Some of the criticism that I’ve read about Boyhood has been in relation to its pacing and abrupt ending. The film has a running time of about 2 1/2 hours and progresses at a fairly slow pace. There are a few scenes that likely could have been cut to achieve the more desirable 2 hour running time, but I found the bulk of the film to be entertaining and touching. I’ve also read some criticism that the ending is too abrupt and fragmented, that the lack of closure for the supporting characters taints the way they will be remembered in the film. The ending is rather abrupt, but so is life: so much of Boyhood has been a truly honest depiction of life as we experience it: often jagged, incomplete, and rough around the edges.

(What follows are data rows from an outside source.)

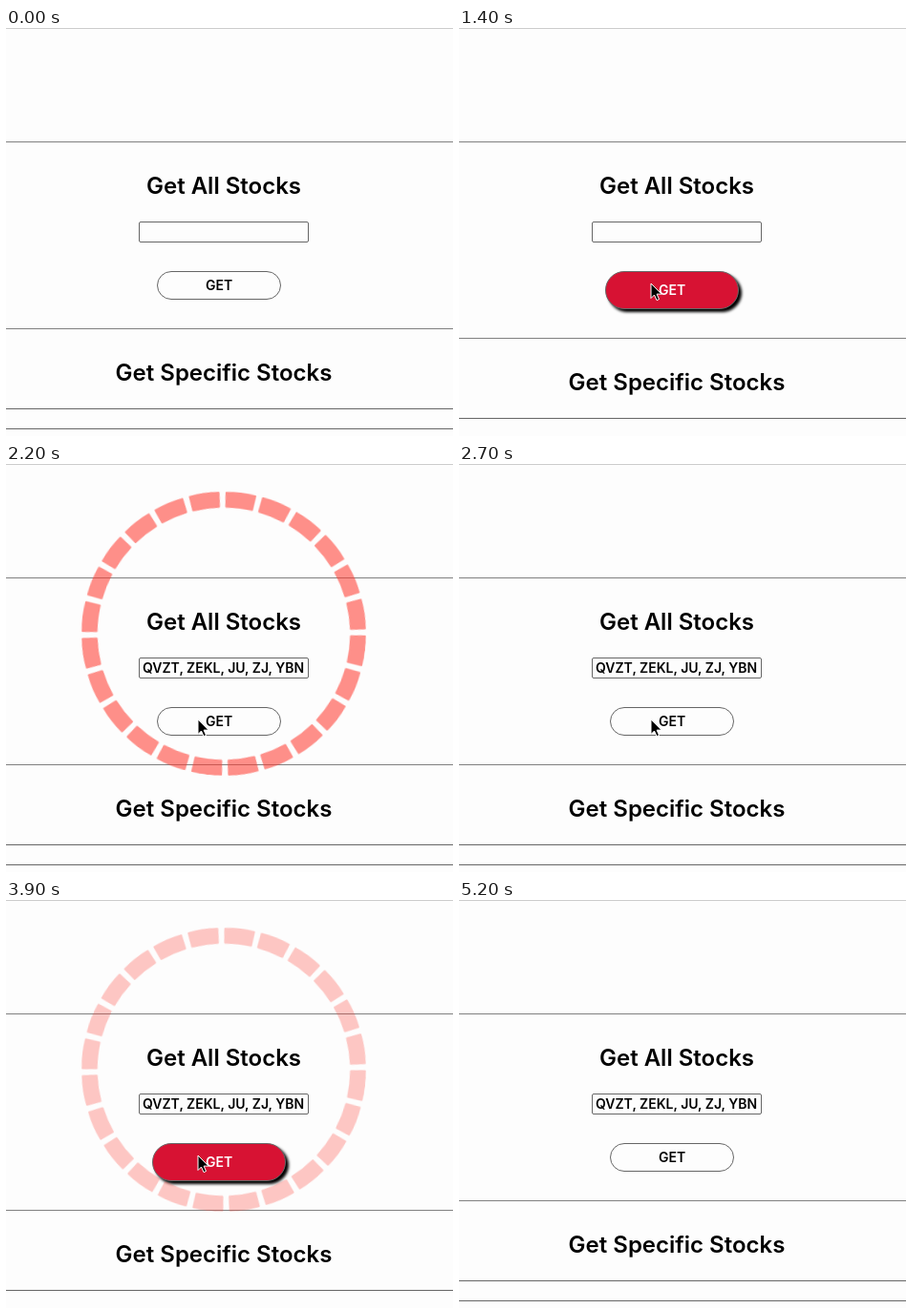
Recreate the animation shown at these times as an HTML page. Size 468 px wide and 428 px high, loop 7600 ms.

```html
<!DOCTYPE html>
<html lang="en">
<head>
<meta charset="utf-8">
<title>Get stocks</title>
<style>
  html, body { margin: 0; width: 100%; height: 100%; overflow: hidden; background: #fdfdfd; }
  svg { display: block; }
  text { font: 600 14px Inter, "Open Sans", sans-serif; }
  .title { font-size: 24px; text-anchor: middle; }
  .rule { stroke: #808080; }
  .box { fill: none; stroke: #666; }
</style>
</head>
<body>
<svg width="468" height="428" viewBox="0 0 468 428">
  <path stroke="#ccc" d="M0 .5H468"/>
  <path class="rule" d="M0 119.5H468"/>
  <text class="title" x="228" y="174">Get All Stocks</text>
  <rect class="box" x="139.5" y="203.5" width="177" height="21" rx="1.5"/>
  <text id="list" x="143" y="219">QVZT, ZEKL, JU, ZJ, YBN</text>
  <rect id="button" stroke="#666"/>
  <text id="label" x="209">GET</text>
  <g id="below">
    <path class="rule" d="M0 315.5H468"/>
    <text class="title" x="228" y="370">Get Specific Stocks</text>
    <rect class="box" x="-2" y="399.5" width="472" height="21"/>
  </g>
  <g id="ring" fill="#ff3b30" stroke="#ff3b30" stroke-width="2" stroke-linejoin="round"></g>
  <path id="cursor" d="M0 0V15.5L3.5 12L6 17.6L8.5 16.5L6.1 11.1H11Z" stroke="#fff"/>
</svg>
<script>
const LOOP = 7600, STEP = 100, DASHES = 24;
const $ = id => document.getElementById(id);
const set = (id, attrs) => {
  for (const k in attrs) $(id).setAttribute(k, attrs[k]);
};
const clamp = x => Math.min(1, Math.max(0, x));
const ease = x => x * x * (3 - 2 * x);
const mix = (a, b, k) => a + (b - a) * k;
const blend = (a, b, k) => `color-mix(in srgb, ${b} ${k * 100}%, ${a})`;
const shown = on => on ? "visible" : "hidden";

// Rises to 1 after start and is back at 0 at the end.
const pulse = (t, start, end, fade = 300) =>
  ease(clamp(Math.min(t - start, end - t) / fade));

// Each pointer move: start time, duration, destination.
const moves = [
  { at: 400, time: 200, x: 322, y: 161 },
  { at: 700, time: 400, x: 201, y: 268 },
  { at: 4700, time: 500, x: 150, y: 430 }
];

function pointer(t) {
  let x = 5, y = 408;
  for (const m of moves) {
    const k = clamp((t - m.at) / m.time);
    x = mix(x, m.x, k);
    y = mix(y, m.y, k);
  }
  return `translate(${x} ${y})`;
}

for (let i = 0; i < DASHES; i++) {
  $("ring").innerHTML += `<path transform="rotate(${i * 360 / DASHES})"
    d="M-15.2 -147Q0 -149 15.2 -147L13.6 -132.5Q0 -134 -13.6 -132.5Z"/>`;
}

function draw(t) {
  const h = pulse(t, 1100, 1800) + pulse(t, 3400, 5200);
  set("button", {
    x: 158.5 - 5 * h, y: 255.5, width: 129 + 10 * h, height: 29 + 10 * h, rx: 14.5 + 5 * h
  });
  $("button").style.fill = blend("#fdfdfd", "#d71233", h);
  $("button").style.filter = h ? `drop-shadow(${3 * h}px ${3 * h}px ${1.5 * h}px rgb(0 0 0 / ${h}))` : "none";
  $("label").style.fill = blend("#000", "#fff", h);
  set("label", { y: 275 + 5 * h });
  set("below", { transform: `translate(0 ${10 * h})` });
  set("list", { visibility: shown(t >= 2000) });

  const age = t - (t < 3000 ? 1600 : 3600);
  set("ring", {
    opacity: .57 * (pulse(t, 1500, 2500) + pulse(t, 3450, 4050)),
    transform: `translate(228 178) rotate(${6 + age / 600})`
  });
  set("cursor", { visibility: shown(t >= 400 && t < 5200), transform: pointer(t) });
}

const start = performance.now();
function tick() {
  const t = (performance.now() - start) % LOOP;
  draw(Math.floor(t / STEP) * STEP);
  requestAnimationFrame(tick);
}
tick();
</script>
</body>
</html>
```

Boyhood is a difficult film to analyze. It’s a film about human experiences and how they shape who we become; the circumstances of our lives that have such a profound effect on us. Mason and his mother both seem to be struggling with understanding the point of their experiences; Linklater doesn’t set out to help us understand the point of it all, in fact, Boyhood may even suggest that there is no point. Our lives are made up of these seemingly meaningless moments that shape so much of who we become; Linklater transforms this minutia of life into a touching, highly relatable story.
Final Verdict: I just really, really like this movie. It’s sweet, intellectually and emotionally stimulating, and beautifully made. Twelve years is a huge commitment for the cast and crew to make and their genuine affection for the project really shows. In the summer, I saw Boyhood almost literally before I got on a plane to Europe for 3 weeks. I was in kind of a weird head-space, already spending too much time reflecting on my life and how I wanted to live in the future. Until the Ambien knocked me out on the plane I found myself thinking of Boyhood a lot. It stuck with me in a way that wasn’t haunting or jarring, but I still cannot seem to shake.

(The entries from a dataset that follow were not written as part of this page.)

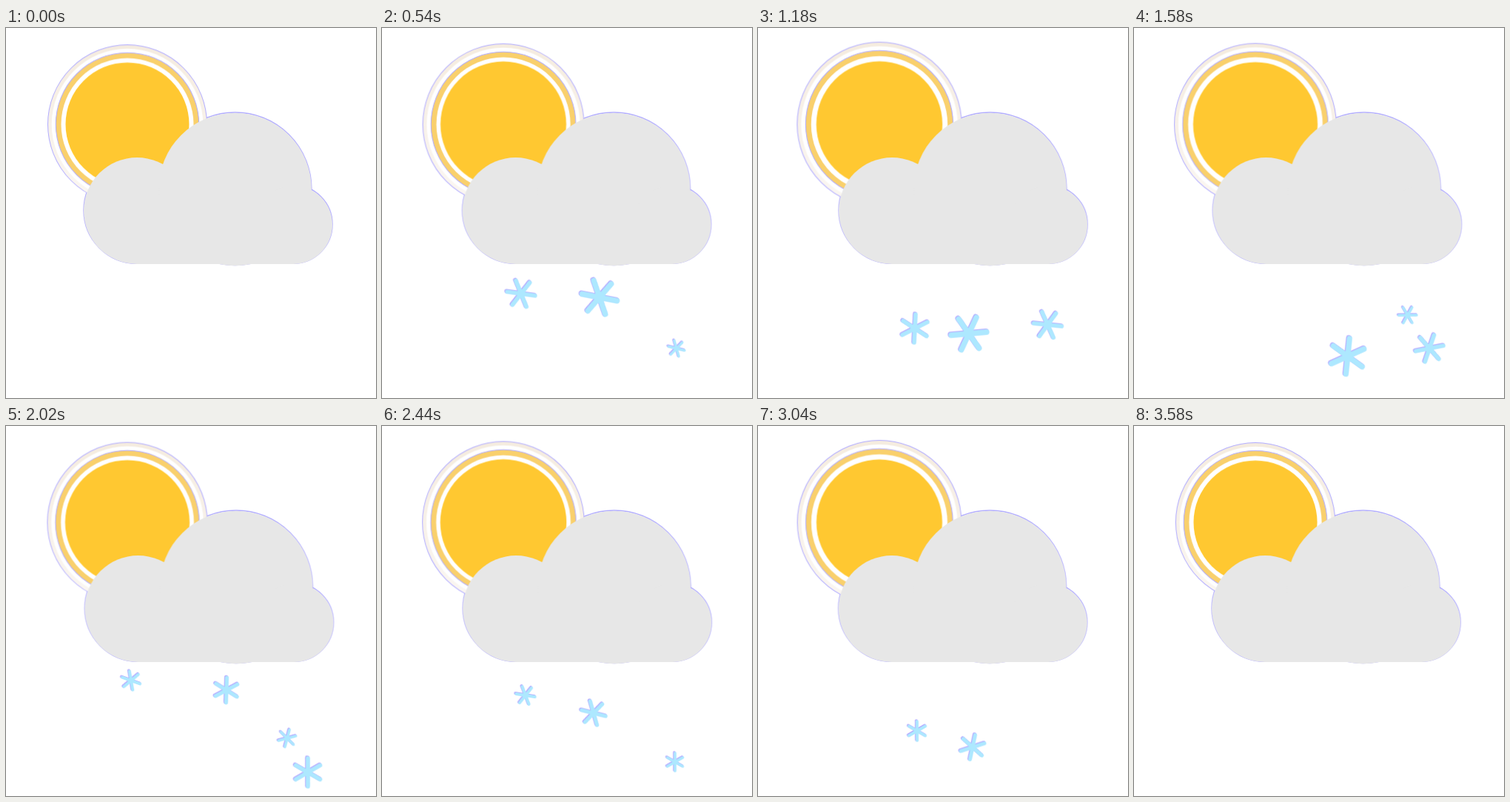
Write an HTML page without scripts that moves like this. It is 500 px wide and 500 px high and loops after 3600 ms.

```html
<!DOCTYPE html>
<html lang="en">
<head>
<meta charset="utf-8">
<title>Sun, cloud and snow</title>
<style>
  html, body { margin: 0; width: 100%; height: 100%; overflow: hidden; background: #fff; }
  svg { display: block; width: 100vw; height: 100vh; }

  .edge { stroke: #b0abff; }
  .disc { fill: #ffc831; animation: swell .9s linear infinite alternate; }
  .ring { animation: pulse 1.8s linear infinite; }
  .inner { --grow: .032; }
  .outer { --grow: .0352; }
  .cloud { animation: drift .9s linear infinite alternate; }

  @keyframes swell { to { transform: scale(1.03); } }
  @keyframes drift { to { transform: translateX(6px); } }
  @keyframes pulse {
    0%, 100% { transform: scale(1); }
    30% { transform: scale(calc(1 + .37 * var(--grow))); }
    63% { transform: scale(calc(1 + var(--grow))); }
    90% { transform: scale(calc(1 + .45 * var(--grow))); }
  }

  /* Each flake pops in, drifts down while turning, and pops out. */
  .snow { filter: drop-shadow(-.9px -.9px 0 #b5abff); }
  .flake { opacity: 0; animation: 3.6s linear infinite; }
  .left1 { animation-name: left1; }
  .left2 { animation-name: left2; }
  .mid1 { animation-name: mid1; }
  .mid2 { animation-name: mid2; }
  .right1 { animation-name: right1; }
  .right2 { animation-name: right2; }
  .right3 { animation-name: right3; }

  @keyframes left1 {
    0%, 4.2% { opacity: 0; transform: translate(164px, 336px) rotate(22deg); }
    4.21% { opacity: 1; }
    15% { transform: translate(188px, 359px) rotate(8deg); }
    32.78% { transform: translate(212px, 406px) rotate(-27deg); }
    39% { opacity: 1; transform: translate(219px, 423px) rotate(-39deg); }
    39.01%, 100% { opacity: 0; }
  }
  @keyframes mid1 {
    0%, 8.33% { opacity: 0; transform: translate(298px, 346px) rotate(16deg); }
    8.34% { opacity: 1; }
    15% { transform: translate(294px, 364px) rotate(11deg); }
    32.78% { transform: translate(285px, 413px) rotate(-5deg); }
    44.4% { opacity: 1; transform: translate(289px, 445px) rotate(-25deg); }
    44.41%, 100% { opacity: 0; }
  }
  @keyframes right1 {
    0%, 2.78% { opacity: 0; transform: translate(380px, 400px) rotate(32deg); }
    2.79% { opacity: 1; }
    15% { transform: translate(398px, 433px) rotate(14deg); }
    27.2% { opacity: 1; transform: translate(404px, 467px) rotate(-6deg); }
    27.21%, 100% { opacity: 0; }
  }
  @keyframes right2 {
    0%, 21.8% { opacity: 0; transform: translate(382px, 370px) rotate(22deg); }
    21.81% { opacity: 1; }
    32.78% { transform: translate(391.5px, 401px) rotate(6deg); }
    56.11% { transform: translate(408px, 468px) rotate(-30deg); }
    57.9% { opacity: 1; transform: translate(409px, 473px) rotate(-33deg); }
    57.91%, 100% { opacity: 0; }
  }
  @keyframes left2 {
    0%, 52.8% { opacity: 0; transform: translate(163px, 337px) rotate(23deg); }
    52.81% { opacity: 1; }
    56.11% { transform: translate(169px, 344px) rotate(20deg); }
    67.78% { transform: translate(194px, 364px) rotate(9deg); }
    84.44% { transform: translate(215px, 412px) rotate(-30deg); }
    89.2% { opacity: 1; transform: translate(219px, 426px) rotate(-40deg); }
    89.21%, 100% { opacity: 0; }
  }
  @keyframes mid2 {
    0%, 52.8% { opacity: 0; transform: translate(301px, 348px) rotate(37deg); }
    52.81% { opacity: 1; }
    56.11% { transform: translate(298px, 357px) rotate(32deg); }
    67.78% { transform: translate(286px, 388px) rotate(14deg); }
    84.44% { transform: translate(290px, 434px) rotate(-18deg); }
    88.9% { opacity: 1; transform: translate(292px, 446px) rotate(-27deg); }
    88.91%, 100% { opacity: 0; }
  }
  @keyframes right3 {
    0%, 41.7% { opacity: 0; transform: translate(368px, 382px) rotate(62deg); }
    41.71% { opacity: 1; }
    56.11% { transform: translate(380px, 422px) rotate(45deg); }
    67.78% { transform: translate(396px, 454px) rotate(30deg); }
    76.9% { opacity: 1; transform: translate(404px, 479px) rotate(18deg); }
    76.91%, 100% { opacity: 0; }
  }
</style>
</head>
<body>
<svg viewBox="0 0 500 500">
  <defs>
    <g id="cloud">
      <circle cx="177" cy="247" r="72"/>
      <circle cx="309.5" cy="218" r="103.3"/>
      <circle cx="388" cy="266" r="53"/>
      <path d="M177 240H388V319H177Z"/>
    </g>
    <path id="flake" fill="none" stroke="#ade8ff" stroke-width=".26" stroke-linecap="round"
      d="M-.86 0H.86M-.43 -.745L.43 .745M-.43 .745L.43 -.745"/>
    <linearGradient id="haze" x2="0" y2="1">
      <stop offset="0" stop-color="#f5ecdf"/>
      <stop offset="1" stop-color="#fbf7f3"/>
    </linearGradient>
  </defs>

  <g class="cloud">
    <use href="#cloud" class="edge" fill="none" stroke-width="1.4" transform="translate(0 -.7)"/>
  </g>

  <g transform="translate(164 130.2)">
    <g class="ring outer">
      <circle class="edge" r="107.5" fill="url(#haze)"/>
      <circle r="102.3" fill="#fff"/>
    </g>
    <g class="ring inner">
      <circle class="edge" r="96.7" fill="#f9d06c"/>
      <circle r="89.5" fill="#fff"/>
    </g>
    <circle class="disc" r="83.5"/>
  </g>

  <g class="snow">
    <g class="flake left1"><use href="#flake" transform="scale(22)"/></g>
    <g class="flake left2"><use href="#flake" transform="scale(15)"/></g>
    <g class="flake mid1"><use href="#flake" transform="scale(28)"/></g>
    <g class="flake mid2"><use href="#flake" transform="scale(19.5)"/></g>
    <g class="flake right1"><use href="#flake" transform="scale(13)"/></g>
    <g class="flake right2"><use href="#flake" transform="scale(22)"/></g>
    <g class="flake right3"><use href="#flake" transform="scale(14)"/></g>
  </g>

  <g class="cloud"><use href="#cloud" fill="#e7e7e7"/></g>
</svg>
</body>
</html>
```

Awards Potential: Boyhood has been the favorite to win most of the major categories pretty much from the start. It is nominated for 6 Oscars including Best Picture, Director, Supporting Actor, Supporting Actress, Original Screenplay, and Editing. Patricia Arquette will win Best Supporting Actress, I would bet a vital organ on that, and there’s a strong possibility that Sandra Adair will win for Editing. The competitive split this year is between Birdman and Boyhood in the Best Picture and Director categories. Right now the competition is so tight, the outcome of that vote could change with the wind.